* _Task objective_
When the word "align" appears in a line of the data below, list that line.

Records for processing below:

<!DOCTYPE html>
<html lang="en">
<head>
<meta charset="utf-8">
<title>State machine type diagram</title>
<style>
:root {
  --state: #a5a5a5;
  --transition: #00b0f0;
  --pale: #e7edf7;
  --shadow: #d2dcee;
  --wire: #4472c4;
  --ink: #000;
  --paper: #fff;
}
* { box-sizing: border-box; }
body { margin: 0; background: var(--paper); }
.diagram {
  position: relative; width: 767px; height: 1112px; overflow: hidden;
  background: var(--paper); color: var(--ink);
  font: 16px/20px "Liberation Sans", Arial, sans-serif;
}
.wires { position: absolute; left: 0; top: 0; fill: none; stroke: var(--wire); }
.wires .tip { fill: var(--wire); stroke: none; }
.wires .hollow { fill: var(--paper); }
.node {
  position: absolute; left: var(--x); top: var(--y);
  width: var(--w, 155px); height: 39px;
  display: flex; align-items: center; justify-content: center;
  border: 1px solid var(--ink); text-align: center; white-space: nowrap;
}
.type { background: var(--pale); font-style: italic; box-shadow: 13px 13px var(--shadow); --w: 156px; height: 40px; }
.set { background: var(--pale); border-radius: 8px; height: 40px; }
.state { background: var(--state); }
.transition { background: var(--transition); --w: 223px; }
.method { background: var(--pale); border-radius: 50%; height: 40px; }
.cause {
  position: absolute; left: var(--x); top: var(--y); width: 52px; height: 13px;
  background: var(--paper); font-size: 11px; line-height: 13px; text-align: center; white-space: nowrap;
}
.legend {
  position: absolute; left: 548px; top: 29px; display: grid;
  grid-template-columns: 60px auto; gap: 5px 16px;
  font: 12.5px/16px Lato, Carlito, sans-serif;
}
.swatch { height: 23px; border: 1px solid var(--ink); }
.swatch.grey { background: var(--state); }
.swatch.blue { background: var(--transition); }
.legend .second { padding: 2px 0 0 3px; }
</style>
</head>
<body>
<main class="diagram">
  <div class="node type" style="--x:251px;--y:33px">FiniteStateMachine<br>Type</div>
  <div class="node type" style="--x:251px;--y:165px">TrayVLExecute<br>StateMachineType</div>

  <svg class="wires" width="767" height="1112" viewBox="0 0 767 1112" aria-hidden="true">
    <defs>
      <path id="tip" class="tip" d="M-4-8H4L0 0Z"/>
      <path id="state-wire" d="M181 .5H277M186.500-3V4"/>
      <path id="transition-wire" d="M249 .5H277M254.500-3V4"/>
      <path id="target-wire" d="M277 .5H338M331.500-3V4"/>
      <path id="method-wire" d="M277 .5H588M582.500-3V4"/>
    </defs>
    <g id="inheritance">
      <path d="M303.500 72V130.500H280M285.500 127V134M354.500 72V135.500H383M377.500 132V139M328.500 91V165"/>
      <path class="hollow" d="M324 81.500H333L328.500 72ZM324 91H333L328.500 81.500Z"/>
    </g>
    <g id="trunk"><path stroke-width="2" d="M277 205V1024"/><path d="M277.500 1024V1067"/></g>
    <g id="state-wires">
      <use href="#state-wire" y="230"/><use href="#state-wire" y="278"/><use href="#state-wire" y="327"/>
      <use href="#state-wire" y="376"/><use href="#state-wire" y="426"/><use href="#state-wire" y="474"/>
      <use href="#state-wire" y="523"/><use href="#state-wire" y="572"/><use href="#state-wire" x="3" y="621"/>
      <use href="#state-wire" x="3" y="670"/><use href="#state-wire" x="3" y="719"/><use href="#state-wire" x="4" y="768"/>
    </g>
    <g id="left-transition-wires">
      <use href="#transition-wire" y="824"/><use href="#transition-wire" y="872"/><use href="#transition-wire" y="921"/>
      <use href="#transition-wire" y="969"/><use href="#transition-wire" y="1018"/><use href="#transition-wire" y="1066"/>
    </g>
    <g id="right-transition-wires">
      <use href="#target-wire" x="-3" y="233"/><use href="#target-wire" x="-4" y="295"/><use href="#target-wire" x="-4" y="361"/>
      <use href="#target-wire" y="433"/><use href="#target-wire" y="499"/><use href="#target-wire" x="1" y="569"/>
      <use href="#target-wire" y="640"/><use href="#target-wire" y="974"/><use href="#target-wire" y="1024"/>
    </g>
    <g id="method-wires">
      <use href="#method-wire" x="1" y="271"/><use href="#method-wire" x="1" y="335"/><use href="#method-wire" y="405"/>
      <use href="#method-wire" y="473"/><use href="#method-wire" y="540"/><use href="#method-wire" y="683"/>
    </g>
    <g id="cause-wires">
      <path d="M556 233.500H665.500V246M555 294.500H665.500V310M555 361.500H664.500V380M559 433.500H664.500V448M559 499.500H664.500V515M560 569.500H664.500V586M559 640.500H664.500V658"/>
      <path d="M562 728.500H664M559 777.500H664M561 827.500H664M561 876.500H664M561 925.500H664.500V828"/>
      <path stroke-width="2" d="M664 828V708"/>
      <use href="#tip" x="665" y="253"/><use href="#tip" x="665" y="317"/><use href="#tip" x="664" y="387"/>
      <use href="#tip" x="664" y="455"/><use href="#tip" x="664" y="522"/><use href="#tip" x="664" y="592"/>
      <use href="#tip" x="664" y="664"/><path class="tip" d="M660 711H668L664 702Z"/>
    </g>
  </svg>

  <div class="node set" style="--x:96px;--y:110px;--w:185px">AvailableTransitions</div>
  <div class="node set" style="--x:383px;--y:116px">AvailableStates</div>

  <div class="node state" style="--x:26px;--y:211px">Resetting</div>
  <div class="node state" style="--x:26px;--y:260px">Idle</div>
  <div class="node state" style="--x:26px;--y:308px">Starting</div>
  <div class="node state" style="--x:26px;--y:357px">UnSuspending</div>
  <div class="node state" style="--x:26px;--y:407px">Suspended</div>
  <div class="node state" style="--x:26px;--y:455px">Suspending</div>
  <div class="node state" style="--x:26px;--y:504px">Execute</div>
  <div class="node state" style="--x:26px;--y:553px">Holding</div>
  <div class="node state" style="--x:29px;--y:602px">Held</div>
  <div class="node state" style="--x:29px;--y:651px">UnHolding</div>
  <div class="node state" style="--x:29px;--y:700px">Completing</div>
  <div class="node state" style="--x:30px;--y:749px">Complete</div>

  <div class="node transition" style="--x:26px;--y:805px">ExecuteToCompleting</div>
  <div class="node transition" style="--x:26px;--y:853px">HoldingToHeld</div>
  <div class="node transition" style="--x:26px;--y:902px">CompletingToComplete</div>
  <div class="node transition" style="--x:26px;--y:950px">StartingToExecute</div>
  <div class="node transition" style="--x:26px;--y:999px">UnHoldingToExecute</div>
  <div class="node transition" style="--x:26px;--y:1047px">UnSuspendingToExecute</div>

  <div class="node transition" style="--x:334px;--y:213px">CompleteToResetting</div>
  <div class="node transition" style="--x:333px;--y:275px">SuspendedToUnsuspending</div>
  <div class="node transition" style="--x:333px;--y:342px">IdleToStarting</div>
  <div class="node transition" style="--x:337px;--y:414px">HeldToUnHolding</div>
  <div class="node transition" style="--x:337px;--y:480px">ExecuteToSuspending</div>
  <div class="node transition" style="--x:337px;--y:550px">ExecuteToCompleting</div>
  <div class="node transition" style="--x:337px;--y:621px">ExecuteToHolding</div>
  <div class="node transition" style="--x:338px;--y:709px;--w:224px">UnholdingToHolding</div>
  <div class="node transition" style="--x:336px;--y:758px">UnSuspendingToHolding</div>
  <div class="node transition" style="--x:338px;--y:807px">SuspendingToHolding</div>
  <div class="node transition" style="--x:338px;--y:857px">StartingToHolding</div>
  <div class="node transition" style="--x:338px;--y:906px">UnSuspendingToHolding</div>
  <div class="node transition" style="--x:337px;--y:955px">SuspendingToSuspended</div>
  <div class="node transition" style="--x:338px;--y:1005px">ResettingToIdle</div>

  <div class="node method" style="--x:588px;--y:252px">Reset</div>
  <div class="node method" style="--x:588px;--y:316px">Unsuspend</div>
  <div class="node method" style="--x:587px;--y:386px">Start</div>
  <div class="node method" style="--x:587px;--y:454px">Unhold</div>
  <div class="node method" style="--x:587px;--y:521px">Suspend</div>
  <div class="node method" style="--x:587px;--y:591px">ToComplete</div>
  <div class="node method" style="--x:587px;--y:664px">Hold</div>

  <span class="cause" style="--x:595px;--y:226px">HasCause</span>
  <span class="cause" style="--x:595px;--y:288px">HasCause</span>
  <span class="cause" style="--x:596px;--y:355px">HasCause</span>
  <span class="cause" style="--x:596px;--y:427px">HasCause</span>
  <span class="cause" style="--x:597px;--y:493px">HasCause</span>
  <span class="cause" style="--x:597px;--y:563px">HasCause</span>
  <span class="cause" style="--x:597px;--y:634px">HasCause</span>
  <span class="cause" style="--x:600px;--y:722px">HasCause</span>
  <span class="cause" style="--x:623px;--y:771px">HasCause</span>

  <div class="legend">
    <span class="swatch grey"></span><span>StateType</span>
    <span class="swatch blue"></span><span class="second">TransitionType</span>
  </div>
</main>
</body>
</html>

End of Records for processing.

* _Response to this task_
  display: flex; align-items: center; justify-content: center;
  border: 1px solid var(--ink); text-align: center; white-space: nowrap;
  background: var(--paper); font-size: 11px; line-height: 13px; text-align: center; white-space: nowrap;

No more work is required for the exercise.